International Day Against Child Labour
International Day Against Child Labour aims to raise awareness on the global extent of child labour and on the actions and efforts needed to eliminate it. According to the experts, the root causes of child labour are poverty, lack of quality education, limited access to decent work opportunities for those of legal working age, social marginalisation, discrimination, the prevalence of the informal economy, weak social dialogue, among others.
Children around the world are routinely engaged in paid and unpaid forms of work that are not harmful to them. However, child labour is described as such when children are either too young to work, or are involved in hazardous activities that may compromise their physical, mental, social or educational development.
The latest Global Estimates state that 152 million children – 64 million girls and 88 million boys – are involved in child labour globally . In all regions, boys and girls are equally likely to be involved in child labour, however, gender inequalities are noticed in the types of activities carried out, with girls far more likely to be involved in unpaid household services.
COVID-19 impact on child labour
According to UNICEF , for the first time in two decades the number of children victims of child labour has risen and the current COVID-19 pandemic can potentially intensify the problem. The global interruption of education caused by confinement measures and the lack of distance-learning solutions/alternatives in many countries could drive the child labour numbers up.

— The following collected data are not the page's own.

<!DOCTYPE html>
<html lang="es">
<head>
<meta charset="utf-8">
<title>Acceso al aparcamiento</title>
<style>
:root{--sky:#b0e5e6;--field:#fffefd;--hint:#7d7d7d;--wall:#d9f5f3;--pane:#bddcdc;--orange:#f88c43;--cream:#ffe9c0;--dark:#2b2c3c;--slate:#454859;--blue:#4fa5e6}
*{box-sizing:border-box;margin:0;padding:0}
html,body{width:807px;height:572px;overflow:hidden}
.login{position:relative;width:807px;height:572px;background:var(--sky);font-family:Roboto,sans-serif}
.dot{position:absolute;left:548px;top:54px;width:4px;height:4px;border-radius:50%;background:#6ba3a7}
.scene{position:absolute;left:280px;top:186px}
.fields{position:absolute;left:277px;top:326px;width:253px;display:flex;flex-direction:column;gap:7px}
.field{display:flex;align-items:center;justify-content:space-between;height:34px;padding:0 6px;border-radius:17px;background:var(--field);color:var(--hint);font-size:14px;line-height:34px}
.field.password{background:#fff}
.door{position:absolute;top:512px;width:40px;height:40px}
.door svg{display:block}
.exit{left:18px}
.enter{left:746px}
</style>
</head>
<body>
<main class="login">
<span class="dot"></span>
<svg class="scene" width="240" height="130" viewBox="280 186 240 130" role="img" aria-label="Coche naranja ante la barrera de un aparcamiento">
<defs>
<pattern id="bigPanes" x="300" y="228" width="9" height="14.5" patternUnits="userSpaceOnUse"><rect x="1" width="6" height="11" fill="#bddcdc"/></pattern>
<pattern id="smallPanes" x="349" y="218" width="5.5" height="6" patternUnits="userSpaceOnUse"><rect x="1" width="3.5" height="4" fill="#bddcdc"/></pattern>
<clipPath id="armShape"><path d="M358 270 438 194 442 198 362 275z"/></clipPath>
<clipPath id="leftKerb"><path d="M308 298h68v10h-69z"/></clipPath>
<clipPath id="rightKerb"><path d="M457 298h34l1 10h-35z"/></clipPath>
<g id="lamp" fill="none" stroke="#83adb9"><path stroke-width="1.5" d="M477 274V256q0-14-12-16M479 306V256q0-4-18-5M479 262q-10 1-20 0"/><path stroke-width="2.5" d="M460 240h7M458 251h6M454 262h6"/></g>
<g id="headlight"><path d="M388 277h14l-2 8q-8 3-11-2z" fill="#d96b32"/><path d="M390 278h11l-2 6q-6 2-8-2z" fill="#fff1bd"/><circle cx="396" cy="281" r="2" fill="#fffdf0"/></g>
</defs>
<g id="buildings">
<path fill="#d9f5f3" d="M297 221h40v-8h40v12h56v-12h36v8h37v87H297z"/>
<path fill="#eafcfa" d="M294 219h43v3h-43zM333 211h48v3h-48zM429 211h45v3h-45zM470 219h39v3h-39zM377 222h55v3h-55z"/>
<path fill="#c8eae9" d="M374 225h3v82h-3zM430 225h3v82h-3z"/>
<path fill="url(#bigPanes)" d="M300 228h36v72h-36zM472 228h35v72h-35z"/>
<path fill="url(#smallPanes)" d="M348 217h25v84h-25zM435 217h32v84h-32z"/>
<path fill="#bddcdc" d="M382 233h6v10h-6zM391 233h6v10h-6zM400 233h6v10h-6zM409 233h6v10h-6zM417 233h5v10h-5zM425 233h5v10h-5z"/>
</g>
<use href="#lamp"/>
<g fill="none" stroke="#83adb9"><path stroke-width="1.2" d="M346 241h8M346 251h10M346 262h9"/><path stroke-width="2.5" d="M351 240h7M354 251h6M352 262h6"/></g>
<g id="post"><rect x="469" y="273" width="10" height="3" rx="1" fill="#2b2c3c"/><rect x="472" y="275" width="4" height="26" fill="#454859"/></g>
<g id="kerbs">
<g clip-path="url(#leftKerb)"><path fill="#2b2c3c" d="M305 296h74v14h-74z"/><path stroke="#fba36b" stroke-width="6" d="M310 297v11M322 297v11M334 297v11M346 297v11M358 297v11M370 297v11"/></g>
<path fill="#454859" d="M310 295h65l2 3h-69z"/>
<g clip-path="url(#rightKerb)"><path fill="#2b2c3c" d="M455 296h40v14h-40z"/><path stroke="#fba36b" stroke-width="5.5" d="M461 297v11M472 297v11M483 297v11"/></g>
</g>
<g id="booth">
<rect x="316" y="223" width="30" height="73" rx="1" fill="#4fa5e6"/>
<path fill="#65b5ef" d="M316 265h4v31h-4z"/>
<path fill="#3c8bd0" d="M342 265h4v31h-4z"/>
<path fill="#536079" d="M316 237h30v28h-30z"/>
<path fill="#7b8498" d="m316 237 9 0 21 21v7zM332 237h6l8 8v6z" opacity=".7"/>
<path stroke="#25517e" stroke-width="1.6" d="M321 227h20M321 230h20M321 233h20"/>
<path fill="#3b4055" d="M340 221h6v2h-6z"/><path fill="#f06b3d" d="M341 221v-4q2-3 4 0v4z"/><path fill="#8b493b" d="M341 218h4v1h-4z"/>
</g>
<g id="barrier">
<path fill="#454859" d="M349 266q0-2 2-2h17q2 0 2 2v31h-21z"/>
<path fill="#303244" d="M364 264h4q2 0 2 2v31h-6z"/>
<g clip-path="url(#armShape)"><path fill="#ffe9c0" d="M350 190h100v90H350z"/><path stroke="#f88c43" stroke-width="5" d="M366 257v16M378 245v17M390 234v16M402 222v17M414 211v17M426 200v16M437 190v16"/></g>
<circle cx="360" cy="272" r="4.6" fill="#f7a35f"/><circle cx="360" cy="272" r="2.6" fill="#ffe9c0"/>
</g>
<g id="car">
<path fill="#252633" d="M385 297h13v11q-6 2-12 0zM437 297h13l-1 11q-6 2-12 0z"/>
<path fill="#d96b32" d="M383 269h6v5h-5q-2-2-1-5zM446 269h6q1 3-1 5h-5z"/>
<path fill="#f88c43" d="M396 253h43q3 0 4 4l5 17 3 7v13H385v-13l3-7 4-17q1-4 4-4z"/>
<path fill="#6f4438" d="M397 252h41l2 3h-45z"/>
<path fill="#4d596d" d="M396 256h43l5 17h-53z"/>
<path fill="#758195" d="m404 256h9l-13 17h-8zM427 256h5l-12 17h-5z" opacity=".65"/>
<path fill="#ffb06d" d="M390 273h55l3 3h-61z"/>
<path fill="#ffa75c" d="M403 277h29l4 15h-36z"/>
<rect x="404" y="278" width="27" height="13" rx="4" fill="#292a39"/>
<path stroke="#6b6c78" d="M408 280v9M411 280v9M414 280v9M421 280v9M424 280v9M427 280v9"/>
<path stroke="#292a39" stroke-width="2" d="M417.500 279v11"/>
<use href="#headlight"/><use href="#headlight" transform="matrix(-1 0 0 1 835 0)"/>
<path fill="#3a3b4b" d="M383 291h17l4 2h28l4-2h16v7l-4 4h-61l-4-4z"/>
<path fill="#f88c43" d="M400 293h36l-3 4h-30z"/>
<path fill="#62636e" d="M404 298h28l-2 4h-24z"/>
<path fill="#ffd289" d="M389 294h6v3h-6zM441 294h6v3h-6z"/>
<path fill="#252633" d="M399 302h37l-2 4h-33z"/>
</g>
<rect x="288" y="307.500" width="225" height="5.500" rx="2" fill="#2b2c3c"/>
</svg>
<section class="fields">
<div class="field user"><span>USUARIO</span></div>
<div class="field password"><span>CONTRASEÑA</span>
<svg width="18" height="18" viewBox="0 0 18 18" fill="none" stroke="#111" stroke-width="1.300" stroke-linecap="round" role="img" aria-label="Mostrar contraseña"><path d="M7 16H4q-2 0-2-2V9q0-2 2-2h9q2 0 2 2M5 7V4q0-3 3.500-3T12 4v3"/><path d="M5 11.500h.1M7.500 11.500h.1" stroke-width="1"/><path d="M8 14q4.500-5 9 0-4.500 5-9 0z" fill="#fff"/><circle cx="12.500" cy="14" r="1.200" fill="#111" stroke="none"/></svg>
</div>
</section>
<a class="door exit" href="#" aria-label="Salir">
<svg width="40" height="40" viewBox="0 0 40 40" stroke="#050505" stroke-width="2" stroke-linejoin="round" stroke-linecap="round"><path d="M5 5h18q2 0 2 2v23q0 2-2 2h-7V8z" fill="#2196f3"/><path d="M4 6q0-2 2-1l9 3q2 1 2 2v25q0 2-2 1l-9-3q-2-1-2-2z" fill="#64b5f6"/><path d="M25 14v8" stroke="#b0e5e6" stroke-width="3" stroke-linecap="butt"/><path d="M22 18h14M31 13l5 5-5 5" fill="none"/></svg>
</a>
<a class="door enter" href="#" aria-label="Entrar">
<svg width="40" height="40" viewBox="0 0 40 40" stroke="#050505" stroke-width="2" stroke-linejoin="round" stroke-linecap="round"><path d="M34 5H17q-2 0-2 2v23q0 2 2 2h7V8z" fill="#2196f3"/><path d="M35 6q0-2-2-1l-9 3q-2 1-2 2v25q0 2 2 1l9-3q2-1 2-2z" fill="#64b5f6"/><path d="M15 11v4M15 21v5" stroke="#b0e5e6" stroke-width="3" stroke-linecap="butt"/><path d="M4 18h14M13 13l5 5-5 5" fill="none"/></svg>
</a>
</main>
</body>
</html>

What is ICDI doing about this?
Since mid-2019, ICDI has been managing Kinderpostzegels’ projects against child labour in Nicaragua and Guatemala. Together with our partner organisations, we are working to eradicate child labour by promoting education and strengthening local capacities to ensure the sustainability of so called Child Labour Free Zones (CLFZ). These projects include recreational activities and events that aim to decrease school dropout and promote school enrollment, such as: football championships, children’s day festivals and art workshops. Besides promoting child and youth participation, these activities help raise awareness about the harmful consequences of child labour. You can read more about these projects here
 Global Estimates of Child Labour: https://www.ilo.org/wcmsp5/groups/public/@dgreports/@dcomm/documents/publication/wcms_575541.pdf
Written by ICDI